▶ _Pictures paired with source code_:

↓↓↓

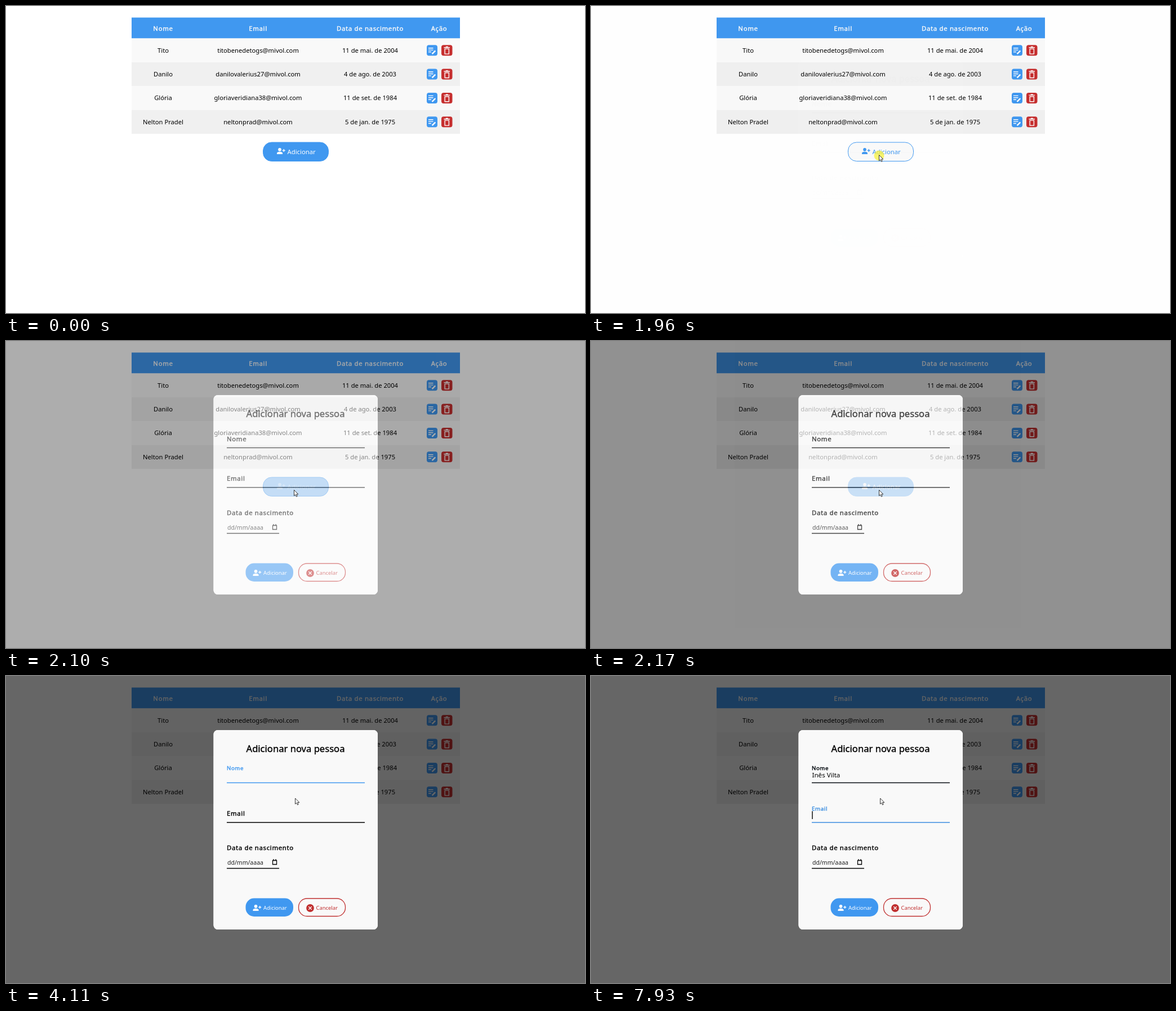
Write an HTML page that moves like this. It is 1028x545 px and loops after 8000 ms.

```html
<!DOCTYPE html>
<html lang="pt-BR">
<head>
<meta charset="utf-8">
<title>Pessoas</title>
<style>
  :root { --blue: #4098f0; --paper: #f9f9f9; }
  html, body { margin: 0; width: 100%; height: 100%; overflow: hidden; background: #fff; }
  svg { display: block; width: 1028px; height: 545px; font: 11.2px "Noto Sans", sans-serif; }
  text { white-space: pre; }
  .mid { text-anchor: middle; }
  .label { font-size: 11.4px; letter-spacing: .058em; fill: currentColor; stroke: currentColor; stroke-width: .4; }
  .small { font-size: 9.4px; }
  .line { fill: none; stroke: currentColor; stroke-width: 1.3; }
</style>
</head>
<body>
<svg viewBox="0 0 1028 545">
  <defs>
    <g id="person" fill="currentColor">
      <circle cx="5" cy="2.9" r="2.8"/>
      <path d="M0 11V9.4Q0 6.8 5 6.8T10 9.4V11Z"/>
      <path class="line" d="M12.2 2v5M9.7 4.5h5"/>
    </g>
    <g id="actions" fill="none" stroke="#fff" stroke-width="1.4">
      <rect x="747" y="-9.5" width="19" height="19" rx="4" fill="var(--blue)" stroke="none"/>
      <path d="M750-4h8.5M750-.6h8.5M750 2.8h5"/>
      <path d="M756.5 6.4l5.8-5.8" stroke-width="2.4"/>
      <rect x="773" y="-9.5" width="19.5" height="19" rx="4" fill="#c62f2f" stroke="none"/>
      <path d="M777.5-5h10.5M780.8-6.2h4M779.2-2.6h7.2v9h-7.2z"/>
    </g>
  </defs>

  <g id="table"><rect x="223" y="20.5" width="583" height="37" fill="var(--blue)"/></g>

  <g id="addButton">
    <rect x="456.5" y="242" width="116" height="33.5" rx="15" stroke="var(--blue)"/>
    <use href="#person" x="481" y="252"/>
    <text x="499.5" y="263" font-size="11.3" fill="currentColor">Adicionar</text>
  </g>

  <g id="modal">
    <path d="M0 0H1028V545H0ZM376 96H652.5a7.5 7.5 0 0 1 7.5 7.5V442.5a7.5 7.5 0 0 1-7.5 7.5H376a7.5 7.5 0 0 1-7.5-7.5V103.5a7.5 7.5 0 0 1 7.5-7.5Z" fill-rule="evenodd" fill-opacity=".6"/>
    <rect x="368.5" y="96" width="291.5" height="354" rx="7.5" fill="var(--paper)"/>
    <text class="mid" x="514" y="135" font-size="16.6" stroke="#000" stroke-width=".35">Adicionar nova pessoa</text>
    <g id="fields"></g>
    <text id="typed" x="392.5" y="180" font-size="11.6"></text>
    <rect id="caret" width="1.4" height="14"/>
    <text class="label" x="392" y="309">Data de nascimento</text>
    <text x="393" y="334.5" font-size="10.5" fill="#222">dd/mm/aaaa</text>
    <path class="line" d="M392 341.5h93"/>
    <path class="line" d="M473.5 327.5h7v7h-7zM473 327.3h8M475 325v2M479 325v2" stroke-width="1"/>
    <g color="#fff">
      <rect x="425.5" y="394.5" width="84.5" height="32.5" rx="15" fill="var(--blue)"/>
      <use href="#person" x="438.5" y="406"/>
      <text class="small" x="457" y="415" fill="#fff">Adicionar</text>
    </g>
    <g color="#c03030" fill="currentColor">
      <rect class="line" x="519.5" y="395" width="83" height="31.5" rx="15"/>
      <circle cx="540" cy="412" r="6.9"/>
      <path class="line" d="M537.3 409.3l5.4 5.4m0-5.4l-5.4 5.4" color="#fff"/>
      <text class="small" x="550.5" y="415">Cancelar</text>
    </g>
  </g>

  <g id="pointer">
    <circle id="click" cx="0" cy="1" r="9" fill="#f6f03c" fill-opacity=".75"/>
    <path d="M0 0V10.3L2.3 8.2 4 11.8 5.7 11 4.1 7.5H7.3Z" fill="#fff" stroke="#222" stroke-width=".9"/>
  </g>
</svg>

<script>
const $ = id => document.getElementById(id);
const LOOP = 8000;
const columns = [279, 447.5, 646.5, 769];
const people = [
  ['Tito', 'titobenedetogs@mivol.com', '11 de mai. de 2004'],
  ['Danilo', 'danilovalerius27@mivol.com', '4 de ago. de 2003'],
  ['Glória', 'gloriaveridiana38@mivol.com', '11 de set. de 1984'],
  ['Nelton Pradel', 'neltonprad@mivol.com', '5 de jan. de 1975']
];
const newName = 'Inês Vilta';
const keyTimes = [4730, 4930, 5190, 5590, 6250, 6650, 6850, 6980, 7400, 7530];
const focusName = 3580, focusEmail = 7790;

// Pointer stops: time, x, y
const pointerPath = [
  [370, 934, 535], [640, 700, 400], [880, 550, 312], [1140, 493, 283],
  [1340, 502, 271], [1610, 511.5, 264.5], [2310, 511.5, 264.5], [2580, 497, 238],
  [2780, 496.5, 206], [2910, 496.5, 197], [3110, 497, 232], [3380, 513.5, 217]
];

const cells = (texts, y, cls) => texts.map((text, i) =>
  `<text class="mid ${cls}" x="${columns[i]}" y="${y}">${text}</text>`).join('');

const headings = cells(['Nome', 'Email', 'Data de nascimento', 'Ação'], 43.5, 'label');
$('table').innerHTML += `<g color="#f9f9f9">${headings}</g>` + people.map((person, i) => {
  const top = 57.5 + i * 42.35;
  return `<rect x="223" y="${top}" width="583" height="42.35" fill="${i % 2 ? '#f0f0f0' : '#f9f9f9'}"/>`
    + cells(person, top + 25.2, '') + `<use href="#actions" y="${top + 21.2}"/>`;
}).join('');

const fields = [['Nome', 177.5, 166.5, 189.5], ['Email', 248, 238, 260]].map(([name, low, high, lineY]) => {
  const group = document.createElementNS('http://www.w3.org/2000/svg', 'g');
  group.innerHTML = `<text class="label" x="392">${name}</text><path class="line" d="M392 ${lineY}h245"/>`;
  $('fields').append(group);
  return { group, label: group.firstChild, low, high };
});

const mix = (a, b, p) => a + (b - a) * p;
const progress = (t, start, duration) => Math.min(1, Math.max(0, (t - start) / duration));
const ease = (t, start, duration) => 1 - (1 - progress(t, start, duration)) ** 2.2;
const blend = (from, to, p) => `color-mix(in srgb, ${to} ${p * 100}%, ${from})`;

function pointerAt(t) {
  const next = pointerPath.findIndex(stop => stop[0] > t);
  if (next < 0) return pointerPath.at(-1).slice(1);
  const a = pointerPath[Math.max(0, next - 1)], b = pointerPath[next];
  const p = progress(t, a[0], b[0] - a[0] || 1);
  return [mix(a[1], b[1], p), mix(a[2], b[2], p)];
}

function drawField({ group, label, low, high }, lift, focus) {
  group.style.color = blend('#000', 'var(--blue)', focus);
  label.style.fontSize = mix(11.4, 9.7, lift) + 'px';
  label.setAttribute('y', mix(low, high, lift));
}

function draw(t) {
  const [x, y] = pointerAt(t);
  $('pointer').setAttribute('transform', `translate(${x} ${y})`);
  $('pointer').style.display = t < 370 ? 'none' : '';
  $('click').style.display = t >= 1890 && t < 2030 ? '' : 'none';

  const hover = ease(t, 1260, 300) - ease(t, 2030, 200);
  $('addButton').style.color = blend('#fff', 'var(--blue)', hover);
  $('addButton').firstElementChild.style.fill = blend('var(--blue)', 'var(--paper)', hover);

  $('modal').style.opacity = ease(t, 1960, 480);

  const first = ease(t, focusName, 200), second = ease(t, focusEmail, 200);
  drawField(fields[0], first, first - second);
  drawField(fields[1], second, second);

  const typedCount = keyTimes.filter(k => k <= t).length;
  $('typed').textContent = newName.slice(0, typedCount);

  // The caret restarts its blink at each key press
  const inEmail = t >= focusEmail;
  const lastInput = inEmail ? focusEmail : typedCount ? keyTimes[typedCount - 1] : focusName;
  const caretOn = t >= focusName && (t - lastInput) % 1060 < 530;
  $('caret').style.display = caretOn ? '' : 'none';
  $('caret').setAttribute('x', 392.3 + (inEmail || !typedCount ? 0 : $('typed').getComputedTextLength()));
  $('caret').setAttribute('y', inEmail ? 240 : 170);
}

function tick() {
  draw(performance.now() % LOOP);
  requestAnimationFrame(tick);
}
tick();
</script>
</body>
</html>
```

↑↑↑
↓↓↓

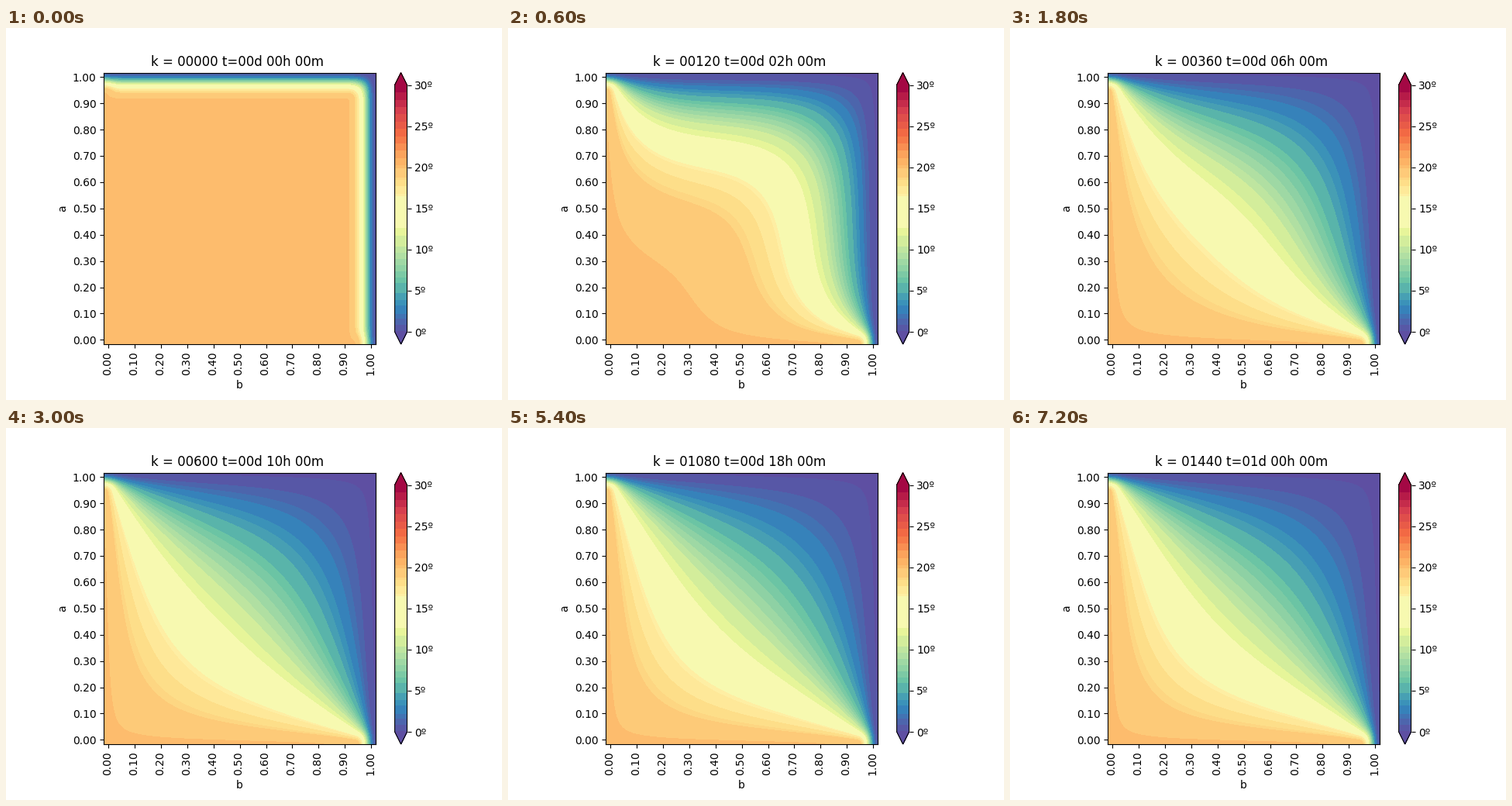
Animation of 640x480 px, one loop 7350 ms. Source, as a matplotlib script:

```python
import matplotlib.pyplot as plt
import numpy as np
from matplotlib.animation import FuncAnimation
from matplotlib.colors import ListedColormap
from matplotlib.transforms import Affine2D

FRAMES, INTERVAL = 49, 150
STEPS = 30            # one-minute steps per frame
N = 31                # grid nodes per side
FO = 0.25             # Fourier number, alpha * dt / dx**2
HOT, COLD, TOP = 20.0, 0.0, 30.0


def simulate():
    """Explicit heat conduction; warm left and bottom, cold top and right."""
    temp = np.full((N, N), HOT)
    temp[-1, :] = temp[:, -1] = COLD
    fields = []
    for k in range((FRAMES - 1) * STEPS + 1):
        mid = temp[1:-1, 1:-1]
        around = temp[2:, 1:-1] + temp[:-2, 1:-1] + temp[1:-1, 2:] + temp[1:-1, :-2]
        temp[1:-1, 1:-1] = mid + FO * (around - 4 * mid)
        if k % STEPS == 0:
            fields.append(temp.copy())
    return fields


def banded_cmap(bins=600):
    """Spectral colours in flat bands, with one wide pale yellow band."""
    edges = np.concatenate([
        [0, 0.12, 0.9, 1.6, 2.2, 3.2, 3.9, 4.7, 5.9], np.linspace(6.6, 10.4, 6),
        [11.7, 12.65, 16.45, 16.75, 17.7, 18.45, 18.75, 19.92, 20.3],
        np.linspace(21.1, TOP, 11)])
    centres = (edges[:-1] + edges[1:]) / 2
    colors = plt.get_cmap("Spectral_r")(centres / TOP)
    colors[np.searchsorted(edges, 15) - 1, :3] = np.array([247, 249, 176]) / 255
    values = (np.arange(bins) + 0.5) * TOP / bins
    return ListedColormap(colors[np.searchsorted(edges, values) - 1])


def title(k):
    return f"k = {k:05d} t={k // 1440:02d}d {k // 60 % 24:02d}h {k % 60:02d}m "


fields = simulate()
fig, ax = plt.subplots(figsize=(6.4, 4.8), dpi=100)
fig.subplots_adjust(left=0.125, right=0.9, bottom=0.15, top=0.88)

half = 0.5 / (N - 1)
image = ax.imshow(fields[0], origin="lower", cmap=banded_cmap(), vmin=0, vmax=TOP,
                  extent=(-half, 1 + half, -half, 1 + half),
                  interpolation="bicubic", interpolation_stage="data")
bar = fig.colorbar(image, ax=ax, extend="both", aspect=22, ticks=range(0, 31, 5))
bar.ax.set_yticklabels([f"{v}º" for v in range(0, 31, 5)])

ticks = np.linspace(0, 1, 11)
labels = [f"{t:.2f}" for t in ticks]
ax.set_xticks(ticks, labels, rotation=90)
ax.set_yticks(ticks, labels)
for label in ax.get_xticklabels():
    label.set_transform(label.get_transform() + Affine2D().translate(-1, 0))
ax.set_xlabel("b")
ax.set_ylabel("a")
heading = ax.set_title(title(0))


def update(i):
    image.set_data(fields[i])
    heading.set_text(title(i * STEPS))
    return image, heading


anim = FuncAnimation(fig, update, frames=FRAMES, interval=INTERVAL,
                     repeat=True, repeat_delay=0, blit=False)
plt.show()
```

↑↑↑

▶ _YOUR INSTRUCTIONS_:
Which lines of the records above contain the word "paper"? Show each of them.

▶ _THE ANSWER_:
  :root { --blue: #4098f0; --paper: #f9f9f9; }
    <rect x="368.5" y="96" width="291.5" height="354" rx="7.5" fill="var(--paper)"/>
  $('addButton').firstElementChild.style.fill = blend('var(--blue)', 'var(--paper)', hover);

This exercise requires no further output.